FTC and DOJ Seek Public Comment on Proposed Revisions to International Antitrust Guidelines
The Federal Trade Commission and the Department of Justice’s Antitrust Division seek public comment on proposed Antitrust Guidelines for International Enforcement and Cooperation, which update guidelines issued by the Agencies in 1995. The guidelines provide information to businesses concerning the Agencies’ antitrust enforcement policy with respect to international activities as well as their related investigative tools and cooperation with foreign authorities.
The proposed guidelines, which would replace the 1995 Antitrust Enforcement Guidelines for International Operations, reflect the growing importance of antitrust enforcement in a globalized economy and the Agencies’ commitment to cooperating with foreign authorities on both policy and investigative matters.
“With the continued expansion of global commerce, the enforcement of U.S. antitrust laws frequently involves conduct, entities, or individuals located outside of the United States. The antitrust agencies’ policies and practices related to international enforcement and cooperation have therefore taken on increased importance in protecting U.S. consumers and markets from anticompetitive conduct and transactions,” said FTC Chairwoman Edith Ramirez.
“The proposed revisions are designed to ensure that the guidelines identify and reflect the agencies’ current approaches to fundamental issues in this arena.”
“The Antitrust Enforcement Guidelines for International Operations have long been an important reflection of the department’s application of the antitrust laws to businesses engaged in international operations,” said Acting Assistant Attorney General Renata Hesse, in charge of the Department of Justice’s Antitrust Division. “Since the Guidelines were last updated in 1995, globalization has increased dramatically, as has international antitrust enforcement and the level of cooperation between the department and international counterparts. Because of this evolution in practice and developments in the law over the intervening 21 years, this update is long overdue.”
The proposed revisions restructure the previous guidelines in order to make them more useful and accessible by focusing on the questions of greatest significance to users. The proposed revisions also describe the current practices and methods of analysis the Agencies employ when determining whether to initiate and how to conduct investigations of, or enforcement actions against, conduct with an international dimension.
In particular, the revisions:
- Add a chapter on international cooperation, which addresses the Agencies’ investigative tools, confidentiality safeguards, the legal basis for cooperation, types of information exchanged and waivers of confidentiality, remedies, and special considerations in criminal investigations;
- Update the discussion of the application of U.S. antitrust law to conduct involving foreign commerce, the Foreign Trade Antitrust Improvements Act, foreign sovereign immunity, foreign sovereign compulsion, the act of state doctrine, and petitioning of sovereigns, in light of developments in both the law and the Agencies’ practice; and
- Provide revised illustrative examples focused on the types of issues most commonly encountered.
The Commission vote approving issuance of the proposed updated Antitrust Guidelines for International Enforcement and Cooperation for public comment was 3-0.
The Agencies welcome comments on the proposed update from interested parties, including attorneys, economists, academics, consumer groups, and the business community.
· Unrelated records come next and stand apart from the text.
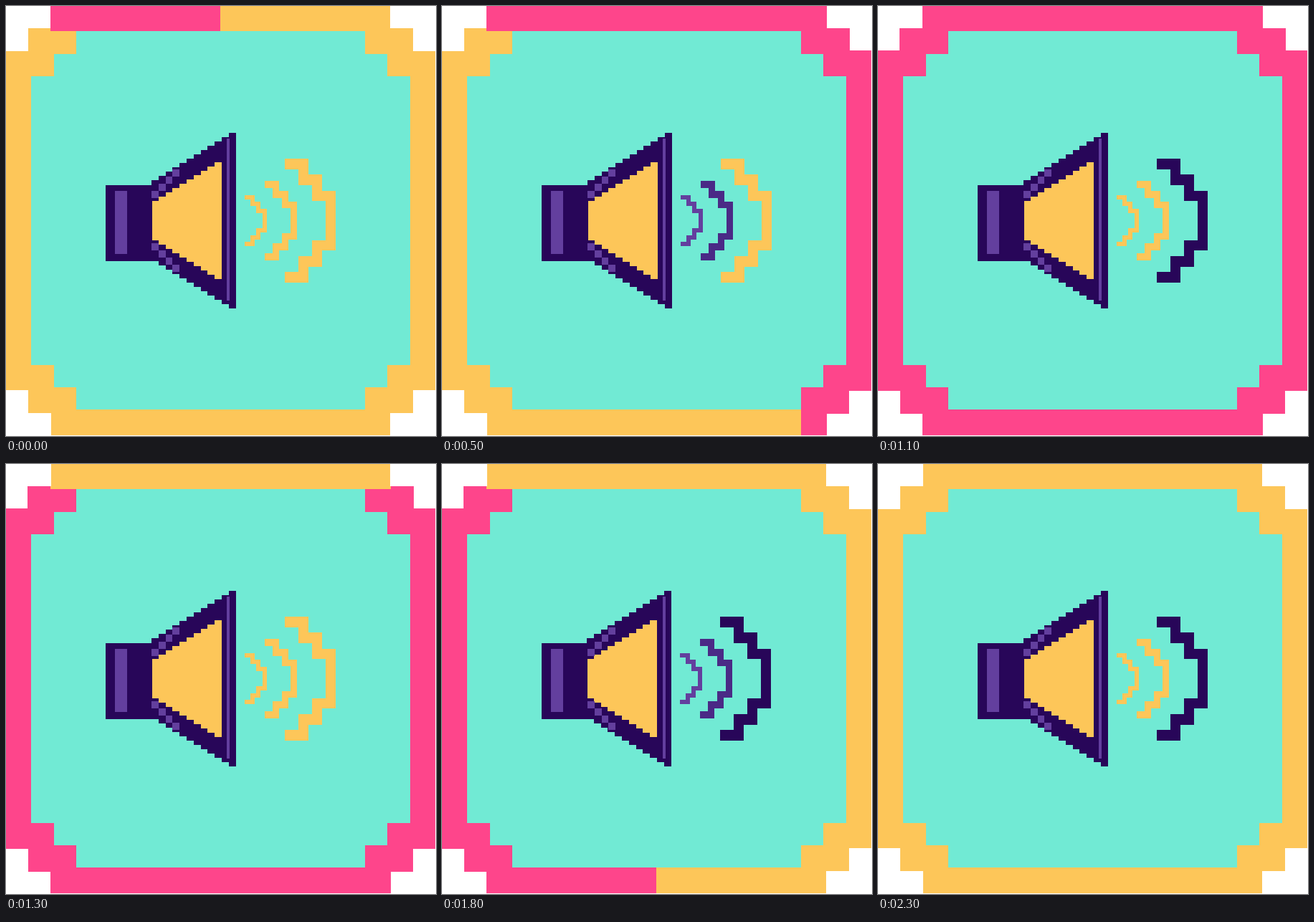
Recreate the animation shown at these times as an HTML page. Size 600x600 px, loop 2400 ms.

```html
<!DOCTYPE html>
<html lang="en">
<head>
<meta charset="utf-8">
<title>Pixel speaker</title>
<style>
  :root { --yellow: #fdc659; --pink: #fe458b; --teal: #71ead4; --navy: #280659; --violet: #633f9e; }
  html, body { margin: 0; width: 100%; height: 100%; overflow: hidden; background: #fff; }
  svg { display: block; width: 100%; height: 100%; shape-rendering: crispEdges; }

  .yellow { fill: var(--yellow); }
  .navy { fill: var(--navy); }
  .violet { fill: var(--violet); }

  /* Each border piece is pink for half the loop, one step after its neighbour. */
  .border path {
    fill: var(--pink);
    animation: lit 2400ms step-end infinite;
    animation-delay: calc(var(--i) * 100ms - 2400ms);
  }
  @keyframes lit { 0% { visibility: visible; } 50%, 100% { visibility: hidden; } }

  .wave {
    animation: pulse 1200ms step-end infinite;
    animation-delay: calc(var(--i) * 200ms - 1200ms);
  }
  @keyframes pulse { 0% { fill: var(--on); } 50%, 100% { fill: var(--yellow); } }

  /* One-pixel twitch for a single step. */
  .nudge { animation: nudge 2400ms step-end -600ms infinite; }
  @keyframes nudge { 0% { transform: translateX(-1px); } 4.16666%, 100% { transform: none; } }
</style>
</head>
<body>
<svg viewBox="0 0 600 600">
  <path class="yellow" d="M63 0H536V31H568V63H599V536H568V568H536V599H63V568H31V536H0V63H31V31H63z"/>

  <g class="border">
    <path style="--i:0" d="M62 0H299V35H62z"/>
    <path style="--i:1" d="M299 0H537V35H299z"/>
    <path style="--i:2" d="M501 35H537V31H569V62H599V98H532V67H501z"/>
    <path style="--i:3" d="M564 98H599V284H564z"/>
    <path style="--i:4" d="M564 284H599V501H564z"/>
    <path style="--i:5" d="M532 501H599V537H568V569H537V599H501V532H532z"/>
    <path style="--i:6" d="M299 563H501V599H299z"/>
    <path style="--i:7" d="M62 563H299V599H62z"/>
    <path style="--i:8" d="M31 501H67V532H98V563H62V569H31z"/>
    <path style="--i:9" d="M0 284H35V501H31V537H0z"/>
    <path style="--i:10" d="M0 62H35V284H0z"/>
    <path style="--i:11" d="M30 31H62V35H98V67H67V98H35V62H30z"/>
  </g>

  <path fill="var(--teal)" d="M98 35H501V67H532V98H564V501H532V532H501V563H98V532H67V501H35V98H67V67H98z"/>

  <path class="navy" d="M139 250H213V356H139z"/>
  <path class="violet" d="M152 258H169V346H152z"/>

  <g class="nudge">
    <path class="navy" d="M203 243h9.8v-6h9.8v-6h9.8v-6h9.8v-6h9.8v-6h9.8v-6h9.8v-6h9.8v-6h9.8v-6h9.8v-6h9.8v-6h9.8
      V422h-9.8v-6h-9.8v-6h-9.8v-6h-9.8v-6h-9.8v-6h-9.8v-6h-9.8v-6h-9.8v-6h-9.8v-6h-9.8v-6h-9.8v-6h-9.8z"/>
    <path class="yellow" d="M203.6 272h9.2v-6h9.8v-6h9.8v-6h9.8v-6h9.8v-6h9.8v-6h9.8v-6h9.8v-6h9.8v-6h9.8
      V381h-9.8v-6h-9.8v-6h-9.8v-6h-9.8v-6h-9.8v-6h-9.8v-6h-9.8v-6h-9.8v-6h-9.8v-6h-9.2z"/>

    <g class="wave" style="--i:1; --on:#633f9e">
      <path id="small" d="M333 264H347V273H355V283H364V300H358V289H349V279H341V270H333z"/>
      <use href="#small" transform="matrix(1 0 0 -1 0 599)"/>
    </g>
    <g class="wave" style="--i:2; --on:#4a2a86">
      <path id="medium" d="M361 244H381V258H394V273H406V300H397V282H385V268H372V254H361z"/>
      <use href="#medium" transform="matrix(1 0 0 -1 0 599)"/>
    </g>
    <g class="wave" style="--i:3; --on:#280659">
      <path id="large" d="M389 213H422V235H441V258H460V300H446V272H427V250H408V228H389z"/>
      <use href="#large" transform="matrix(1 0 0 -1 0 599)"/>
    </g>
  </g>

  <g class="violet">
    <path d="M308 185H312V411H308z"/>
    <path id="studs" d="M203 258h10v10h-10zM213 248h10v10h-10zM223 238h9v10h-9zM232 228h10v10h-10z"/>
    <use href="#studs" transform="matrix(1 0 0 -1 0 599)"/>
  </g>
</svg>
</body>
</html>
```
Interested parties may submit comments electronically at ATR.InternationalGuidelines@usdoj.gov until Thursday Dec. 1, 2016. Submitted comments will be made publicly available on the Agencies’ websites.
The Federal Trade Commission works to promote competition, and protect and educate consumers. You can learn more about consumer topics and file a consumer complaint online or by calling 1-877-FTC-HELP (382-4357). Like the FTC on Facebook, follow us on Twitter, read our blogs and subscribe to press releases for the latest FTC news and resources.